EXERCISE OBJECTIVE: Report each line of the records where "hidden" occurs.

Source texts of formatted documents

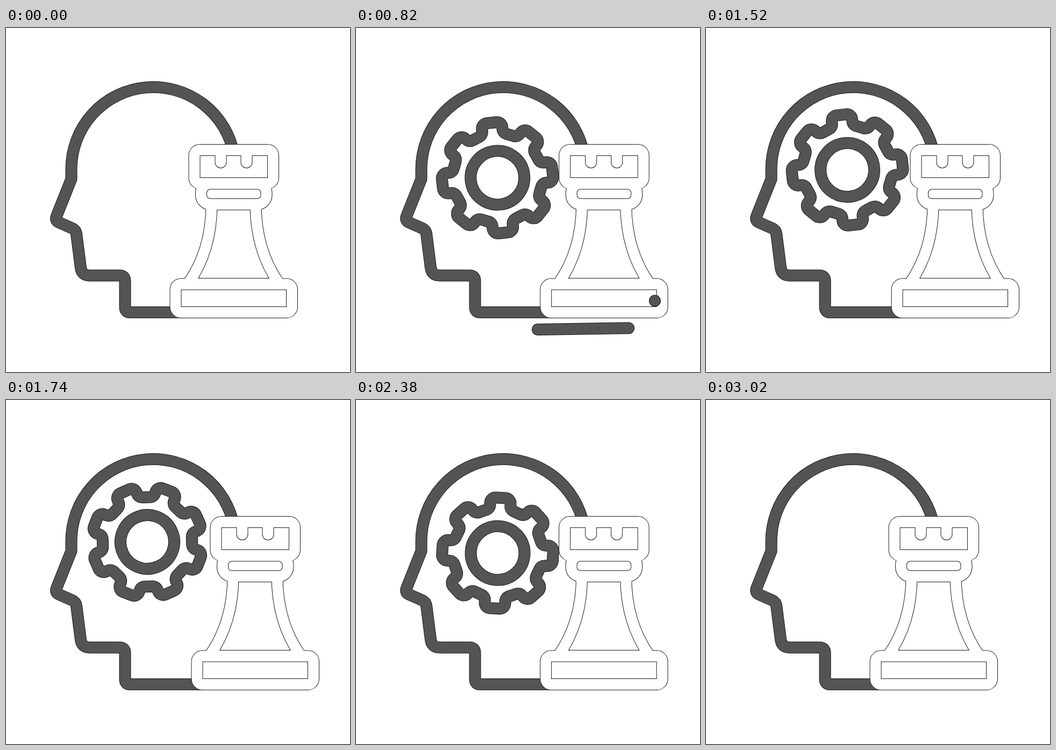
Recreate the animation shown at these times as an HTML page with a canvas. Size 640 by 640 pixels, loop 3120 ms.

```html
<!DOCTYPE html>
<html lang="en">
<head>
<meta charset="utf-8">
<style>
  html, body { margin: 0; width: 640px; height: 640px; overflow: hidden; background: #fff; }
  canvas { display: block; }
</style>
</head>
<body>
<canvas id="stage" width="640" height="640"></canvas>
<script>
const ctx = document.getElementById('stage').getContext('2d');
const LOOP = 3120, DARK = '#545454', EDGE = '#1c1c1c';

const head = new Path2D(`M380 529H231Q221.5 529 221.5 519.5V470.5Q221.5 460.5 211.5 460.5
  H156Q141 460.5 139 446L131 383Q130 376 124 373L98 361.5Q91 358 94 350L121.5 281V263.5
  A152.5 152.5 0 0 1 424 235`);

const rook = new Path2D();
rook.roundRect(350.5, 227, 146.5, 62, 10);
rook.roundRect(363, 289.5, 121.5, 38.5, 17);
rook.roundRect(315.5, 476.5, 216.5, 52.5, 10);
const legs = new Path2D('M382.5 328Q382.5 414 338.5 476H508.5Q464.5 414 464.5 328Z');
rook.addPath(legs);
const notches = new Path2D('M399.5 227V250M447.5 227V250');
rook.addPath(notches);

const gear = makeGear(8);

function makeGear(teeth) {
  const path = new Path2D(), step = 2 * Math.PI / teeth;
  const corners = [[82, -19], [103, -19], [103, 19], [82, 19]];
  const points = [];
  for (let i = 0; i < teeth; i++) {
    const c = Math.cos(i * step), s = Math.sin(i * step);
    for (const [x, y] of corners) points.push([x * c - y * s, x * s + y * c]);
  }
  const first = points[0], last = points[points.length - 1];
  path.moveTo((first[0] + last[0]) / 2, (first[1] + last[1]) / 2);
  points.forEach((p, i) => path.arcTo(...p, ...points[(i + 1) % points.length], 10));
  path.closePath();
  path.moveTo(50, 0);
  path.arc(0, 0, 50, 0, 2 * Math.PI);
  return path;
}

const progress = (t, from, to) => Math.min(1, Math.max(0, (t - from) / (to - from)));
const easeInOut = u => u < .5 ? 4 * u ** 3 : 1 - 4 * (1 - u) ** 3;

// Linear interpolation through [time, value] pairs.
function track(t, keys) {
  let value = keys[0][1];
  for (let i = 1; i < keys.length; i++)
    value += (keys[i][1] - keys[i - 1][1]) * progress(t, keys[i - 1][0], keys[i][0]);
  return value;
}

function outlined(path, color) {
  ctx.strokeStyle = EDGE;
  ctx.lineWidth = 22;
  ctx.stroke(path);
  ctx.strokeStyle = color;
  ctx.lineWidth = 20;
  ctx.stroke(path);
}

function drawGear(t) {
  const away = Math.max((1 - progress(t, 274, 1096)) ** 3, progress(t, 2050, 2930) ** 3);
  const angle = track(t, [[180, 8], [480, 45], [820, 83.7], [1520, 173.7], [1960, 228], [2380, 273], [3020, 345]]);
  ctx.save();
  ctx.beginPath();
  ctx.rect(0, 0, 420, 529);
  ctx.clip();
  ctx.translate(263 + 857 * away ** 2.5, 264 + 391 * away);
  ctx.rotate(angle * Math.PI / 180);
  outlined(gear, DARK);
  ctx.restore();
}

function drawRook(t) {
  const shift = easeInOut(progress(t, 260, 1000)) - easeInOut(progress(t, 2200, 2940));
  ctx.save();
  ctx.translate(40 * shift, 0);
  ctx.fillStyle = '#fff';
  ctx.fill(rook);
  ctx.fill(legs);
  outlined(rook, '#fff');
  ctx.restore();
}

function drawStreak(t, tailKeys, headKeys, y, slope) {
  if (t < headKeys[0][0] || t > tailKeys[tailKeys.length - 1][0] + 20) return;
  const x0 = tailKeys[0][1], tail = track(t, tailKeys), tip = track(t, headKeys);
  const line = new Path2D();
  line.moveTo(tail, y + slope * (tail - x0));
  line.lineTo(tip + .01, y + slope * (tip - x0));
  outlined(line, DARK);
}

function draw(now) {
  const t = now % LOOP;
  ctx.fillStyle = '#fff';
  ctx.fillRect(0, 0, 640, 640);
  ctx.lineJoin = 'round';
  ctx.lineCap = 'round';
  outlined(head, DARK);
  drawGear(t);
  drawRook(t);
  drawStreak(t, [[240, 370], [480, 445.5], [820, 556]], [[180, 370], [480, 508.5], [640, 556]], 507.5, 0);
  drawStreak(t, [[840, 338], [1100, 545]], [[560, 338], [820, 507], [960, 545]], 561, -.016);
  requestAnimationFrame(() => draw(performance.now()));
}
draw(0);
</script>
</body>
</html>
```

==

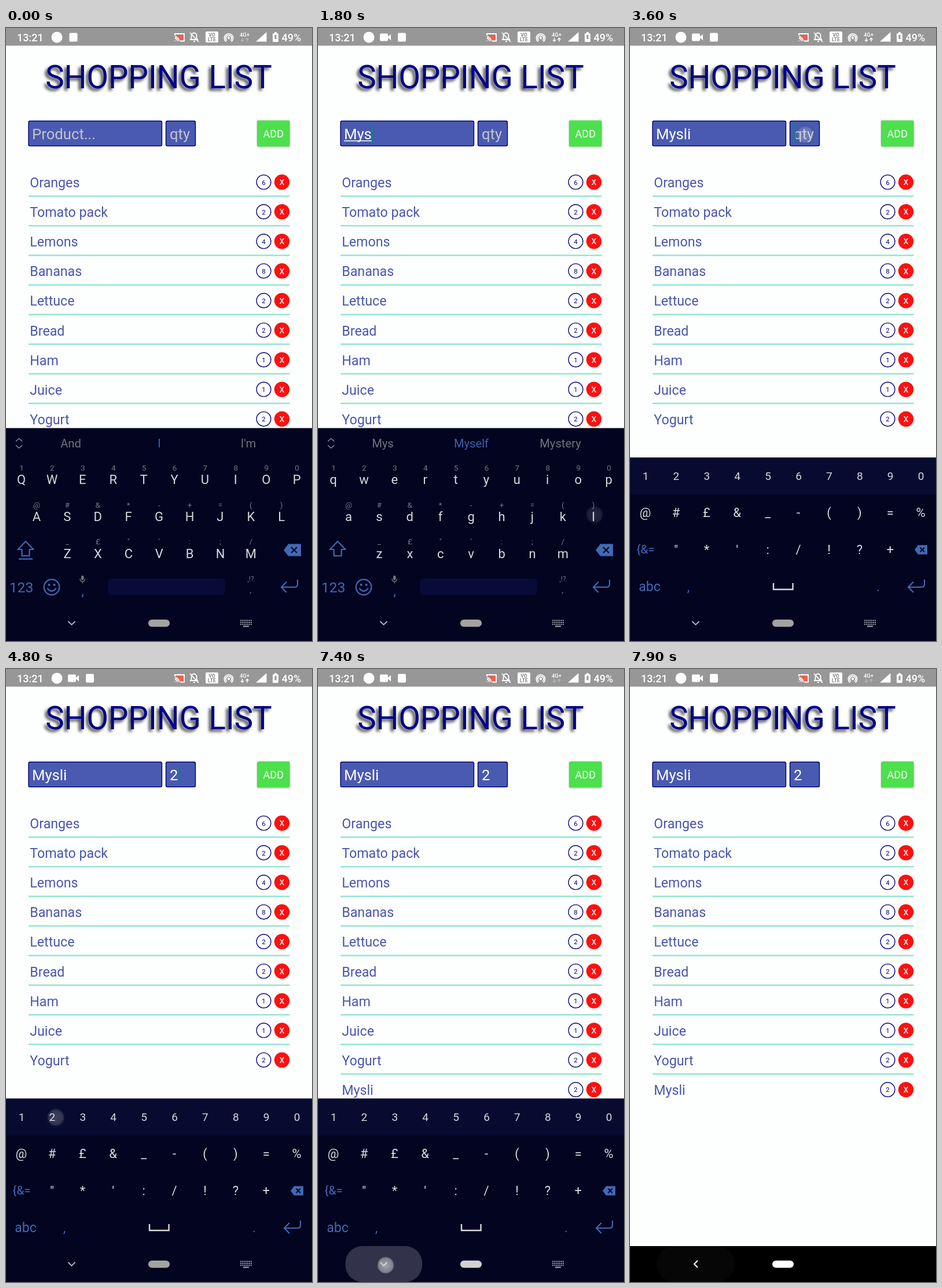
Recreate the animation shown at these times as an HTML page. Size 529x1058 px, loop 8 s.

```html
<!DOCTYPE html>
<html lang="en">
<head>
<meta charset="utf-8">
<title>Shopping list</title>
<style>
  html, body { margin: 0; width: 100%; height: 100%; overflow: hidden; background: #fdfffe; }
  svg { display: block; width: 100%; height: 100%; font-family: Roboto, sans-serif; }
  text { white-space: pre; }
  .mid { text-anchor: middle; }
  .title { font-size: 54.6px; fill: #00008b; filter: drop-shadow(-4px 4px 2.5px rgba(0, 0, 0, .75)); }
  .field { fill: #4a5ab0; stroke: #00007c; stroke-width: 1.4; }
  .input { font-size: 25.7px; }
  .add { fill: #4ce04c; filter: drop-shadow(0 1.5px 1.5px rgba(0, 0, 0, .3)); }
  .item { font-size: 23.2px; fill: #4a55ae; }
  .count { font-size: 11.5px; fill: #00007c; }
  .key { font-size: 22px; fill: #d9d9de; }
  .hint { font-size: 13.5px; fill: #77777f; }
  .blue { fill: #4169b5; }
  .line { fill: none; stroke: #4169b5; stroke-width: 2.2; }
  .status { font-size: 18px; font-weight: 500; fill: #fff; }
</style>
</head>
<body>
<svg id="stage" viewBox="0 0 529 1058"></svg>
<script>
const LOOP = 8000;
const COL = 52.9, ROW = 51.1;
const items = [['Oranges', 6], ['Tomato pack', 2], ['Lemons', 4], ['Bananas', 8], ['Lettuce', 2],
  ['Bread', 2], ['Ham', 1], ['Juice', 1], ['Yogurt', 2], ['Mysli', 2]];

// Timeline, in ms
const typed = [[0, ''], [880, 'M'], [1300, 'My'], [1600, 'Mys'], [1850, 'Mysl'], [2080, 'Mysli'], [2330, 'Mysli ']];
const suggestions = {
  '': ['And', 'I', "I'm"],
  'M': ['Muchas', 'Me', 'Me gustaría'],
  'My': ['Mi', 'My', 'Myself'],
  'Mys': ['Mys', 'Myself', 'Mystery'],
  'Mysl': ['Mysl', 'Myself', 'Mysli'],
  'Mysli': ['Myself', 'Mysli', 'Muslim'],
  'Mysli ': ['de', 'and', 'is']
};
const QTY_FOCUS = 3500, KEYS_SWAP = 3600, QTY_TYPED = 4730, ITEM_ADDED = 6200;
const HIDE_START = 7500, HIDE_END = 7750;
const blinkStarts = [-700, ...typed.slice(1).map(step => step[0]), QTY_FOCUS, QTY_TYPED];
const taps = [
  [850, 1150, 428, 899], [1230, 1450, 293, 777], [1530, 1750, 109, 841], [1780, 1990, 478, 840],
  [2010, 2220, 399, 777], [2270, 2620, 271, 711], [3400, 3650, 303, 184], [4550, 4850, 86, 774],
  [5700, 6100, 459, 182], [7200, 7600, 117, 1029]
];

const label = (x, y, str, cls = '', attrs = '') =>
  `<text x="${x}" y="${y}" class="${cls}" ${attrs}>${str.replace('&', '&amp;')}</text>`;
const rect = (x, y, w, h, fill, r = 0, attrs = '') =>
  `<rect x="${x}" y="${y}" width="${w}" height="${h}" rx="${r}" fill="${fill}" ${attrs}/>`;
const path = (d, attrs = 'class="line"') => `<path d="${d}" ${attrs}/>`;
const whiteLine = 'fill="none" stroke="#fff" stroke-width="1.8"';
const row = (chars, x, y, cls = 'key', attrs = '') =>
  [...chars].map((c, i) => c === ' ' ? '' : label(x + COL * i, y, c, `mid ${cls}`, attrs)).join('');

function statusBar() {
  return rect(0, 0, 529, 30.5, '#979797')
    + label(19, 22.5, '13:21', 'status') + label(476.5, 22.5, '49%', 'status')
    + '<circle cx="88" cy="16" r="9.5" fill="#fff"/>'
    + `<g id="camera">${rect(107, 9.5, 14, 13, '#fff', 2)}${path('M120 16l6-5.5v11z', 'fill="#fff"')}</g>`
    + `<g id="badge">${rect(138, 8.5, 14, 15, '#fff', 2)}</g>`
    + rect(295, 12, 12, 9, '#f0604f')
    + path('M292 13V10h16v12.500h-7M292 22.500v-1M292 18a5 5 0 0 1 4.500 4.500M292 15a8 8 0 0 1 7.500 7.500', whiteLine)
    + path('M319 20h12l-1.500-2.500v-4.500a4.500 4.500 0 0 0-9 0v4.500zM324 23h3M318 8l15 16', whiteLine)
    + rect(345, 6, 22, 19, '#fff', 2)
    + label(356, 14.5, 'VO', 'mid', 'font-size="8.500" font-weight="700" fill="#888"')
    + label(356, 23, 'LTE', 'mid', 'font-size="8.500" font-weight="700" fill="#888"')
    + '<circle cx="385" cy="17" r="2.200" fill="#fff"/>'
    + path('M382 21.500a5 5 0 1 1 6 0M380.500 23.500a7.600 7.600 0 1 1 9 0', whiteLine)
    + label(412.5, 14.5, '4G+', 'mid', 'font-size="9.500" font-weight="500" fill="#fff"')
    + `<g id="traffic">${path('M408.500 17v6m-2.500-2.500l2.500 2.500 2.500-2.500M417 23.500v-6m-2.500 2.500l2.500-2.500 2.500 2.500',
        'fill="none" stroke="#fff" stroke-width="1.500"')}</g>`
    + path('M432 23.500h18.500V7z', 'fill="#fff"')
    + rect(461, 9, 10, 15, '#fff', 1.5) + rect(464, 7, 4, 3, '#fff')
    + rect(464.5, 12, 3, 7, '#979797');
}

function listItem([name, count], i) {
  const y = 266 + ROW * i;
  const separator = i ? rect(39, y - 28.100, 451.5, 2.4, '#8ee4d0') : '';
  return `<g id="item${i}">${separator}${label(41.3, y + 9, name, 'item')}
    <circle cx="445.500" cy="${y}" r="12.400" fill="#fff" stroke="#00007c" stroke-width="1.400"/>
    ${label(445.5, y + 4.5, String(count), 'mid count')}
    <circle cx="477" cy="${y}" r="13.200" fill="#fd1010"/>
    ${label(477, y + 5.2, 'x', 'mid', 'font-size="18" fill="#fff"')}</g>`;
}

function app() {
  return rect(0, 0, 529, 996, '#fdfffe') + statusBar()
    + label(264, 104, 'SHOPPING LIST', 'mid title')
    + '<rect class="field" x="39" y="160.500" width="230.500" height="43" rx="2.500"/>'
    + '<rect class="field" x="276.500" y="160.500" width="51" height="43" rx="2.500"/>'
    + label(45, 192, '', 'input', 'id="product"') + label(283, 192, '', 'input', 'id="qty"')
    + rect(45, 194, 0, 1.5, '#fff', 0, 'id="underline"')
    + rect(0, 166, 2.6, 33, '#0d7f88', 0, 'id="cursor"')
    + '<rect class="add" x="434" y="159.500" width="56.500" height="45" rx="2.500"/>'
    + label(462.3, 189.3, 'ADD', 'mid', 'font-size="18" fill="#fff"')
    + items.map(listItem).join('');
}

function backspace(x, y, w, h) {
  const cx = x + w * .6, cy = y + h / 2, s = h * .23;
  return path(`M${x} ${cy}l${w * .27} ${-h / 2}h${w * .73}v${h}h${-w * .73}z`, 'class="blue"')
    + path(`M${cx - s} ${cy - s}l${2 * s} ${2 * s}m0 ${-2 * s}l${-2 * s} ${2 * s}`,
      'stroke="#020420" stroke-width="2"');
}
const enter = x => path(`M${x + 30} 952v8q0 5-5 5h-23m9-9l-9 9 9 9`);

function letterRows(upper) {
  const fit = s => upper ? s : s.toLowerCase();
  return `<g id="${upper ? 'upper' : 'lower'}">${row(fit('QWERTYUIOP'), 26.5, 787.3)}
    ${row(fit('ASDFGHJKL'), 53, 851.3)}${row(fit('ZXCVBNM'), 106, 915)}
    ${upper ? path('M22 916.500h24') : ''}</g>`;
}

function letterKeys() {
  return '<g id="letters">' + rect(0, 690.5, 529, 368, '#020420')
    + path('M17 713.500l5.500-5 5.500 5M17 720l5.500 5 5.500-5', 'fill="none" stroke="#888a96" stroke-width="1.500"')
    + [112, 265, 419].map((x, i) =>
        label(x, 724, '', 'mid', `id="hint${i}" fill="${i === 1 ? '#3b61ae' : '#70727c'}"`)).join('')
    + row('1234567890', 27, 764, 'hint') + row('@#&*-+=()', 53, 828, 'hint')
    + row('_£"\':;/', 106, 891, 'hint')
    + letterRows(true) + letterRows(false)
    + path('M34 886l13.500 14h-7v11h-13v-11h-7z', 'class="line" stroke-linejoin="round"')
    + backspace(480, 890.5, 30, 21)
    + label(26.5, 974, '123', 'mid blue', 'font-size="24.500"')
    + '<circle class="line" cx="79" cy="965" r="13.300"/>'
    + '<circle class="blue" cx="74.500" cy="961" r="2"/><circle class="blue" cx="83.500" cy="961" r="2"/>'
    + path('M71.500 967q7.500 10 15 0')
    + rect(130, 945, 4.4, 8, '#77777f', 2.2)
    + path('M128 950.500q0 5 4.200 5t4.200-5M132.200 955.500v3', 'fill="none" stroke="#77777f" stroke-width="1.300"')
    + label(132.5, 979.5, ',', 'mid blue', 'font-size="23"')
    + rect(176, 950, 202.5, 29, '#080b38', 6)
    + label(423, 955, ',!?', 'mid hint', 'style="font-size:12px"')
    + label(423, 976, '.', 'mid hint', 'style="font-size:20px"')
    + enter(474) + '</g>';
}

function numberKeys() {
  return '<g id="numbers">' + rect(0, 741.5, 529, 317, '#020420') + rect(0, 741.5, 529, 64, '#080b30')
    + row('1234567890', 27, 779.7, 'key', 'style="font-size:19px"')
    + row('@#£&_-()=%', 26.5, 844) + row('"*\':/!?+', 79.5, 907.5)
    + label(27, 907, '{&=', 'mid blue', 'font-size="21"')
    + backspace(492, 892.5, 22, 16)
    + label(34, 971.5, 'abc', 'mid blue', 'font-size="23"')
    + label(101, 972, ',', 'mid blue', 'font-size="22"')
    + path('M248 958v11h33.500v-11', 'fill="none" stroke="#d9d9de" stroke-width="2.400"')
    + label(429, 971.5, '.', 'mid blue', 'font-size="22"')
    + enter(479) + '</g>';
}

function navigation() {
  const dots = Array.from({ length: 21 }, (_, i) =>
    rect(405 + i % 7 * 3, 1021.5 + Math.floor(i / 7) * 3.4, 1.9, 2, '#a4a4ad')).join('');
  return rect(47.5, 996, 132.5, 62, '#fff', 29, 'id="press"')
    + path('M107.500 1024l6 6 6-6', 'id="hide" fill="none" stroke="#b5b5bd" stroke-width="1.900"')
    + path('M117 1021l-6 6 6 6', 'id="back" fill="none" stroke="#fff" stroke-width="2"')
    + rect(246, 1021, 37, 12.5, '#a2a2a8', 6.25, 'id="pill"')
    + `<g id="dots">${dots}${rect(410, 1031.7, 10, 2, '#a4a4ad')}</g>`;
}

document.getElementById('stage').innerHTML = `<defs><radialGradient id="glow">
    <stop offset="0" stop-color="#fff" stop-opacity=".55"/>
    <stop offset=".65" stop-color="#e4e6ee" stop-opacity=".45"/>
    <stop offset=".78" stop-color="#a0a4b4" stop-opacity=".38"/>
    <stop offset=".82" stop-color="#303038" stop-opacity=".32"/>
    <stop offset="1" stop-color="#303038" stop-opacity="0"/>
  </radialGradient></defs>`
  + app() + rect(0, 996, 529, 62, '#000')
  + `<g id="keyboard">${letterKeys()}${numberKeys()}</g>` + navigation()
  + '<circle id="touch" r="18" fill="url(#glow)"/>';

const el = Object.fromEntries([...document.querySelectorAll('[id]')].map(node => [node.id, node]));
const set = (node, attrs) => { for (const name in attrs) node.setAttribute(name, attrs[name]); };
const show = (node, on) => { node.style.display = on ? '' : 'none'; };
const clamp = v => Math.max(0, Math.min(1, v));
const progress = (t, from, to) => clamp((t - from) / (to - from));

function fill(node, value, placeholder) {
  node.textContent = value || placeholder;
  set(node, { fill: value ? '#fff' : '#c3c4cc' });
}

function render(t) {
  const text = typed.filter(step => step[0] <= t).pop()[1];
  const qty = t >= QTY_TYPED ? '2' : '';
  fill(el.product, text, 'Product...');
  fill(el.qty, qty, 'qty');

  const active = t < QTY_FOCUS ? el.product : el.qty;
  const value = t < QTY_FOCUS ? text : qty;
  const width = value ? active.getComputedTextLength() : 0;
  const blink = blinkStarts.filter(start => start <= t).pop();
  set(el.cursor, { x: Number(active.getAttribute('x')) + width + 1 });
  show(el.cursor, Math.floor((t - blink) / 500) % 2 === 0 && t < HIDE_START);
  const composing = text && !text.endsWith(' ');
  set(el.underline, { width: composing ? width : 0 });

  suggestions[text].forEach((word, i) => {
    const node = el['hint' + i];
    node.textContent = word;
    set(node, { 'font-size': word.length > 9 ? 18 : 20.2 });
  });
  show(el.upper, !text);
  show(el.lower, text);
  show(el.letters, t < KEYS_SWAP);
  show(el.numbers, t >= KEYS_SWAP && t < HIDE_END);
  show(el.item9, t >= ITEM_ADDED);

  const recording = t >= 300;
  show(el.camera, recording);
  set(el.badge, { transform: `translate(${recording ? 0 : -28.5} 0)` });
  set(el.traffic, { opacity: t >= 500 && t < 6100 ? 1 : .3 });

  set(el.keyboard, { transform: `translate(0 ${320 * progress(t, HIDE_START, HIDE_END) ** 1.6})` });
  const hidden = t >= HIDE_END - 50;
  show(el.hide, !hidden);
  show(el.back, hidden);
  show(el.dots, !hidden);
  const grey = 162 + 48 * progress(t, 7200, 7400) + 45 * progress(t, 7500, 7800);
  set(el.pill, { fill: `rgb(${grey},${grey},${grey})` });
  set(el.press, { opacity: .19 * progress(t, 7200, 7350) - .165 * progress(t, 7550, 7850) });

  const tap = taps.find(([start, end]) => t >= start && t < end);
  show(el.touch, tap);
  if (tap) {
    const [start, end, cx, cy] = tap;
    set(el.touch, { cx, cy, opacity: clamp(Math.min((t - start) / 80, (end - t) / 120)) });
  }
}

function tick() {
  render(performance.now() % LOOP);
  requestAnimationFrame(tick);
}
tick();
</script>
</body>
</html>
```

EXERCISE OUTPUT:
  html, body { margin: 0; width: 640px; height: 640px; overflow: hidden; background: #fff; }
  html, body { margin: 0; width: 100%; height: 100%; overflow: hidden; background: #fdfffe; }
  const hidden = t >= HIDE_END - 50;
  show(el.hide, !hidden);
  show(el.back, hidden);
  show(el.dots, !hidden);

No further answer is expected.